- How to Pick Up Followers on Twitter by Guy Kawasaki
- Why 150 Followers is All You Really Need by Srinivas Rao
Brian Solis gives a tangible advice on building a community the human way: How do you increase social influence? Don’t think about the score.
To follow and being followed in a well-considered way is an important step in your book marketing. Now it's about your content on Twitter, it's about sending "good tweets".
As an author you should tweet about your eBook and inform about the source of supply, so it's about generating traffic to your eStore on XinXii. A pleasant side effect of generating traffic to your author page is that your eBook might be listed as Most viewed title today as well. But please don't spam on Twitter!
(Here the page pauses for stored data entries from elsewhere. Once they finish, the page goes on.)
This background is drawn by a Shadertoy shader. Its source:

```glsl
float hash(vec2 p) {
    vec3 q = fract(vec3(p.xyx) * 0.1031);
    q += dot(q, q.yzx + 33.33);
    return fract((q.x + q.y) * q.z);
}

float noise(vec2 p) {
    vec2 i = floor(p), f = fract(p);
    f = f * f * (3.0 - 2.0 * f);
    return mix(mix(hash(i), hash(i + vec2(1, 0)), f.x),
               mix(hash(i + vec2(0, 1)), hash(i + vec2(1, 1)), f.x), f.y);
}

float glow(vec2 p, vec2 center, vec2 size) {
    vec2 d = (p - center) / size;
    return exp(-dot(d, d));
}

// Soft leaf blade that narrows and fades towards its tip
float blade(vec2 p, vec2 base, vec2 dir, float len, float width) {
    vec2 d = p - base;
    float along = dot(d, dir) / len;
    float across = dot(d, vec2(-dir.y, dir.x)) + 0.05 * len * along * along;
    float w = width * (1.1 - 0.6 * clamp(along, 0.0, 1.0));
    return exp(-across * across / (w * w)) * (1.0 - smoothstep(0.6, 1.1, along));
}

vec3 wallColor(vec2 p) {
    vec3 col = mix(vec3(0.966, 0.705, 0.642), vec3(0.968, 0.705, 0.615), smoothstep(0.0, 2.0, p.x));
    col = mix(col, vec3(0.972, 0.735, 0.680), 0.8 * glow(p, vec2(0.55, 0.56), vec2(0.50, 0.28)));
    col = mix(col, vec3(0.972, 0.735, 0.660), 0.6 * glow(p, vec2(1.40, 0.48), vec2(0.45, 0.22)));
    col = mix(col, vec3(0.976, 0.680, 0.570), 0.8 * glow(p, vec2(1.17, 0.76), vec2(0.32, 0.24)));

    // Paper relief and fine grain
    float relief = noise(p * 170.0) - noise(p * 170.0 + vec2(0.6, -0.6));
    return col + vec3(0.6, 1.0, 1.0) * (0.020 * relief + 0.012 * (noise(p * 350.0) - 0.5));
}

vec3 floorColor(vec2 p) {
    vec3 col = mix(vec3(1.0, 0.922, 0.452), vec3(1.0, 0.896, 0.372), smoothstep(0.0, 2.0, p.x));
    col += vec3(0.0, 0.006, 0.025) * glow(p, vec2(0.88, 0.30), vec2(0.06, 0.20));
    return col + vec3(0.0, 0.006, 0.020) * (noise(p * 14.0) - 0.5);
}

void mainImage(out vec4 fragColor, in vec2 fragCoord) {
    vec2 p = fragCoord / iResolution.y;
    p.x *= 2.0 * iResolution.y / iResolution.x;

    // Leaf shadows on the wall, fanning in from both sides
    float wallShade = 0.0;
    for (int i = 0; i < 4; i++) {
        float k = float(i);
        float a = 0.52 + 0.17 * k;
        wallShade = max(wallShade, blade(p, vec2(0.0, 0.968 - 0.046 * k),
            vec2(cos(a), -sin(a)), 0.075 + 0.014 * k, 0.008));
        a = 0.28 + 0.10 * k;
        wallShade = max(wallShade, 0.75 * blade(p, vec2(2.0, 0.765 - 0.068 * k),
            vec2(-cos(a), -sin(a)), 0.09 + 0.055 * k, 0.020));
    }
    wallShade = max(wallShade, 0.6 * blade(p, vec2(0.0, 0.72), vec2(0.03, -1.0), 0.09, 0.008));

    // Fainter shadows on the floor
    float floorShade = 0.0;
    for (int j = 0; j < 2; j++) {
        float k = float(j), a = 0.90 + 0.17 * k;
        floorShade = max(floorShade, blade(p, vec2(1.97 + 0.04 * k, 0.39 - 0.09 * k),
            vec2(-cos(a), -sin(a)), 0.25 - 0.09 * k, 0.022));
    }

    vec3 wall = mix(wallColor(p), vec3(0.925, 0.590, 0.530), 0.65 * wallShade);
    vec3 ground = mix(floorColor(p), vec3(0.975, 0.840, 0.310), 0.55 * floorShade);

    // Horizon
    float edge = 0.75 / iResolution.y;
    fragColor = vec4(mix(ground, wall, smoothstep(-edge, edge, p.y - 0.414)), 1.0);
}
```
About your eBook
Talk about your eBook: background, inspirations, characters...
Link to free excerpts on XinXii
Link to eBook related cntent: reviews, blog articles, interviews, podcasts
Promote events such as readings and book signings
Build Buzz with a Twitter Contest by Dana Lynn Smith
As a non-fiction author: Inform about your expertise (e.g. share your articles on the web). Help others by sharing information, while you gain a reputation as an expert
Talk about what you are writing at the moment
Tweet something personal from time to time (family, weekend, hobby...)
Retweet good tweets - sharing is caring
Comment on interesting/useful/entertaining tweets
Recommend topic-related books, tv shows, articles
Welcome new followers (auto-DM are unpersonal)
Thank others for a retweet or mentioning you
Try to interact with your followers
Good articles about "Good Tweets"
- 5 Steps to Going Viral on Twitter by Dan Zarrella
- 7 Ways to Thank Someone for a Retweet by Angie Schottmuller
- How to Get More Retweet Action on Twitter by David Cantone
- How to Get Retweeted by Guy Kawasaki
Brian Clark gives you a great recipe for writing headlines on Twitter that gets clicks and retweets: The Art of Writing Great Twitter Headlines. In the best case, your tweets are a mix of interesting own content, useful information, commented retweets - flavoured with a personal touch and interactions with others.
Constantly tweeting the link to your XinXii eStore is intrusive and counterproductive! Make promotional tweets a small percentage of your overall tweets; they shouldn't be just a stream of sales pitches.
... on http://www.twitter.com/xinxii_en as soon as you are on Twitter and say hello, so we know you are there, and we can support your book marketing! We tweet about us (updates, new features, press releases...), useful information about self-publishing, and about your eBook! Have a look on what we are tweeting at the moment:
If you have read this far, you are probably confused and overwhelmed. Our tip: Just get started, and you will see how easy and fun Twitter can be! To date, many authors lead their audience on their author page via Twitter. Don't underestimate Twitter as a marketing tool! Spread the word, create excitement and drive people to purchase and read your eBook. But to understand the benefits of Twitter, you need as many of the social networks, some time and patience.
Filling in your profile information will help people find you on Twitter: Who are you? What are your topics? Why should I follow you? It's a real challenge to enter a bio in less than 140 characters... Don't forget to link to your XinXii eStore (-> you'll find your personal link on "My XinXii > Marketing")!
Twitter experiences from authors
- 5 Twitter Tips For Authors And Publishers by Cindy Ratzlaff
- How Twitter Has Helped My Writing by Jennifer Hammitt
- How Twitter can help you improve, market and publish your creative writing by Iain Broome
- Twitter for Writers: How to navigate the Twittersphere by Cheri Lasota
- Why writers should use Twitter by Alexis Grant
Useful Twitter Tools
- 50 Useful Twitter Tools for Writers and Researchers
- BackTweets See how many people you reach on Twitter
- Bitly helps you share, track, and analyze your links
- Followformation is a tool that helps you follow the top people by city
- FriendOrFollow.com shows you who you follow that is not following you back and vice versa
- TwitBlock Fan or Spam? Find out how many of your followers are junk, and block the twerps
- Twitter Chats For Writers by Debbie Ridpath Ohi
What are your experiences with/on Twitter? Any comments, useful links and tips are welcome!